I even donated a handful of Peat Pellets and Marigold (Calendula) seeds to a local first grade class...THAT is a story in itself...The kids had a great time and so did I.  The best part...MESS FREE!!!

Tuesday, May 1, 2012

Growing Beans from Seed (beans)

For the sake of simplicity, I classify beans in 2 categories: Bush and Pole.

Bush beans are usually compact and grow close to the ground. Pole beans climb and require a trellis or other support. Bush beans tend to produce more beans in a shorter time, while pole beans will produce more over an entire season. Pole beans typically require much less.

Two weeks before planting, work compost or fertilizer into a garden spot that receives full sun. Well after the fear of frost has passed, use a garden hose to lightly moisten the soil. Plant bean seeds directly into rich, fast draining soil in spring after the soil has warmed. For bush beans, form 1inch-deep furrows and place beans every few inches. For pole beans, position the trellis or bean teepee before planting the seeds. Plant several seeds in each 1-inch furrow.  Cover all seeds with soil and water well.

Keep the soil moist until the seeds germinate. When seedlings sprout, carefully thin them to one plant every 6" to 8". Apply a generous layer of mulch around the plants to conserve moisture and prevent weed growth. Bean plants need about 1" of water per week. They should be watered in the morning so the foliage has time to dry before dark. Fertilize bean plants with an organic fertilizer every two weeks for the first six weeks, then once every three to four weeks. Keep an eye out for bean beetles, which are easily picked off by hand and terminated.

The plants require full sun and regular water. In general, bush beans mature faster and are less sensitive to drought and extreme temperatures than pole beans. Provide support for vines in the form of a trellis or pole.

Tip: Never work around bean plants when they are wet. Disease can quickly spread from plant to plant, destroying an entire crop.

Bush beans are ready to harvest in 50 to 60 days, while pole beans take between 60 and 90 days.
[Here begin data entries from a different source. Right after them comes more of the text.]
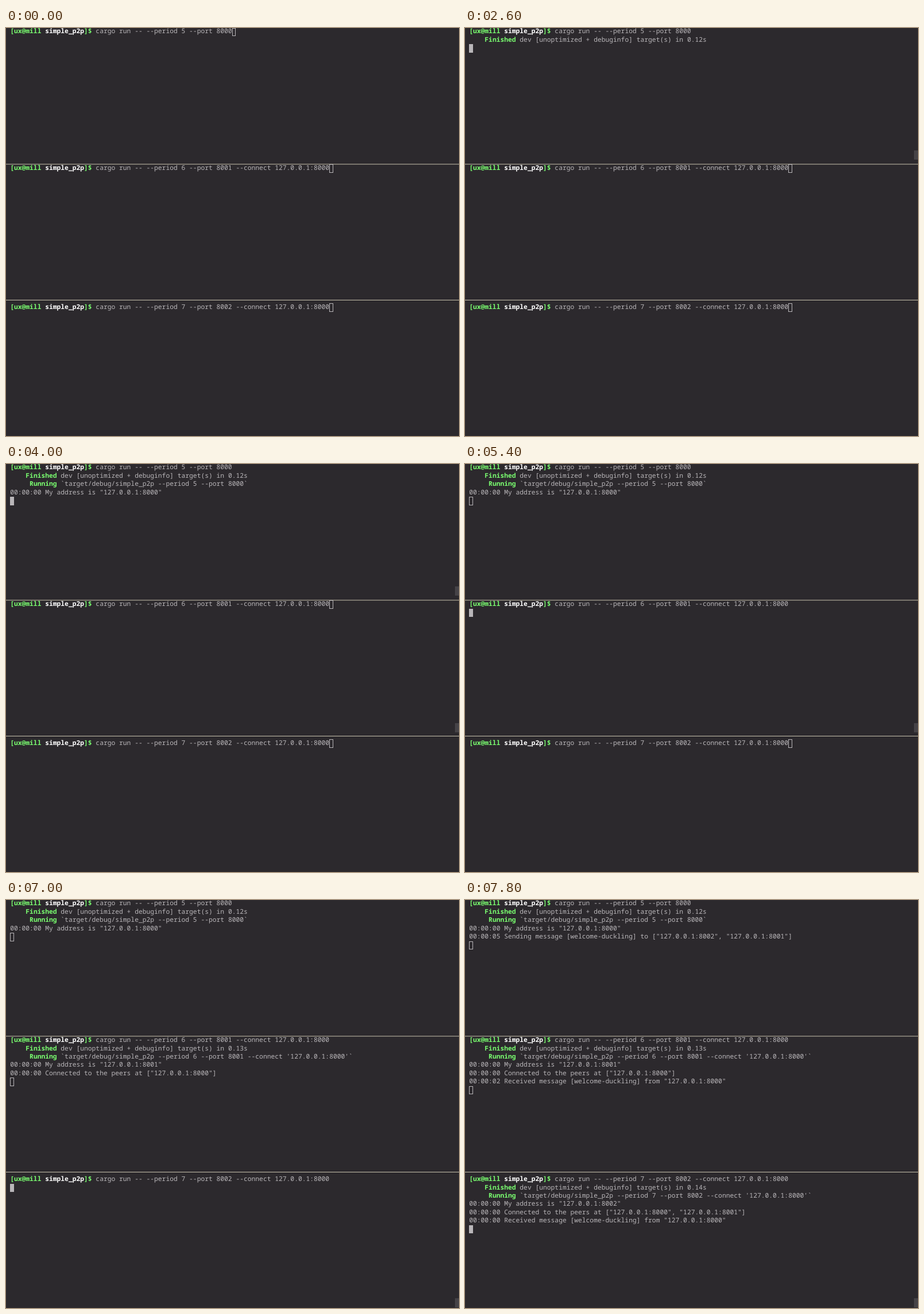
Write an HTML page with a canvas that moves like this. It is 789 by 710 pixels and loops after 8 s.

```html
<!DOCTYPE html>
<html lang="en">
<head>
<meta charset="utf-8">
<title>Three terminals</title>
<style>
  html, body { margin: 0; width: 100%; height: 100%; overflow: hidden; background: #2c292d; }
  canvas { display: block; }
</style>
</head>
<body>
<canvas id="stage" width="789" height="710"></canvas>
<script>
const ctx = document.getElementById('stage').getContext('2d');
const W = 789, H = 710, LOOP = 8000;
const LEFT = 7.2, CELL = 6.78, ROW = 14.4, BASELINE = 10.2;
const FONT = '11.3px "Noto Sans Mono", "DejaVu Sans Mono", monospace';
const BG = '#2c292d', GREY = '#b9b6b9', GREEN = '#7aff70', WHITE = '#ffffff';
const RULE = '#c9c3ae', THUMB = '#464347';
const HOST = '127.0.0.1:';

const bold = (text, color) => ({ text, color, bold: true });
const plain = text => ({ text, color: GREY });
const line = (at, ...spans) => ({ at, spans });
const quote = port => `"${HOST}${port}"`;

// Lines every pane shares: prompt, build status, command and own address.
function session(period, port, seconds, done, run, connect) {
  const args = `--period ${period} --port ${port}`;
  const peer = HOST + 8000;
  return [
    line(0, bold('[ux@mill ', GREEN), bold('simple_p2p', WHITE), bold(']$ ', GREEN),
      plain(`cargo run -- ${args}` + (connect ? ` --connect ${peer}` : ''))),
    line(done, bold('    Finished ', GREEN),
      plain(`dev [unoptimized + debuginfo] target(s) in ${seconds}s`)),
    line(run, bold('     Running ', GREEN),
      plain('`target/debug/simple_p2p ' + args + (connect ? ` --connect '${peer}'` : '') + '`')),
    line(run, plain(`00:00:00 My address is ${quote(port)}`))
  ];
}

const connected = (at, ...ports) =>
  line(at, plain(`00:00:00 Connected to the peers at [${ports.map(quote).join(', ')}]`));
const received = (at, clock) =>
  line(at, plain(`${clock} Received message [welcome-duckling] from ${quote(8000)}`));

const panes = [
  {
    top: -0.35, focus: [1000, 4600], thumb: [400, 5200], thumbY: 213, enter: 2600,
    lines: [
      ...session(5, 8000, '0.12', 2600, 2800, false),
      line(7800, plain(`00:00:05 Sending message [welcome-duckling] to [${quote(8002)}, ${quote(8001)}]`))
    ]
  },
  {
    top: 237.45, focus: [4600, 6200], thumb: [4000, 6600], thumbY: 451, enter: 5400,
    lines: [
      ...session(6, 8001, '0.13', 5600, 5600, true),
      connected(5600, 8000),
      received(7800, '00:00:02')
    ]
  },
  {
    top: 479.45, focus: [6200, LOOP], thumb: [6000, LOOP], thumbY: 693, enter: 7000,
    lines: [
      ...session(7, 8002, '0.14', 7200, 7200, true),
      connected(7200, 8000, 8001),
      received(7800, '00:00:00')
    ]
  }
];

const within = (t, [from, to]) => t >= from && t < to;
const length = ({ spans }) => spans.reduce((n, s) => n + s.text.length, 0);

function rect(color, x, y, w, h) {
  ctx.fillStyle = color;
  ctx.fillRect(x, y, w, h);
}

// Each word starts on its terminal column.
function drawLine({ spans }, y) {
  let col = 0;
  for (const span of spans) {
    ctx.font = (span.bold ? 'bold ' : '') + FONT;
    ctx.fillStyle = span.color;
    for (const word of span.text.matchAll(/\S+/g)) {
      ctx.fillText(word[0], LEFT + (col + word.index) * CELL, y);
    }
    col += span.text.length;
  }
}

function drawCursor(col, y, filled) {
  const left = LEFT + col * CELL;
  const x = Math.round(left), w = Math.round(left + CELL) - x;
  const top = Math.round(y), h = Math.round(y + ROW) - top;
  if (filled) {
    rect(GREY, x, top, w, h);
  } else {
    ctx.strokeStyle = GREY;
    ctx.lineWidth = 1;
    ctx.strokeRect(x + 0.5, top + 0.5, w - 1, h - 1);
  }
}

function drawPane(pane, t) {
  const shown = pane.lines.filter(l => t >= l.at);
  shown.forEach((l, i) => drawLine(l, Math.floor(pane.top + i * ROW + BASELINE)));
  const entered = t >= pane.enter;
  const row = entered ? shown.length : 0;
  const col = entered ? 0 : length(shown[0]);
  drawCursor(col, pane.top + row * ROW, within(t, pane.focus));
  if (within(t, pane.thumb)) rect(THUMB, 782, pane.thumbY, 7, 16);
}

const start = performance.now();
function draw() {
  const t = (performance.now() - start) % LOOP;
  rect(BG, 0, 0, W, H);
  rect(RULE, 0, 236.5, W, 1);
  rect(RULE, 0, 473, W, 1);
  ctx.textBaseline = 'alphabetic';
  ctx.textRendering = 'geometricPrecision';
  panes.forEach(pane => drawPane(pane, t));
  requestAnimationFrame(draw);
}
draw();
</script>
</body>
</html>
```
Beans should be harvested when the pods are 4" to 6" long. Beans that stay on the plant too long are much less tender and flavorful. Beans should be harvested frequently, even daily, to encourage continued production. Simply pull the pods from the vine to harvest, but try not to knock the blooms off the plant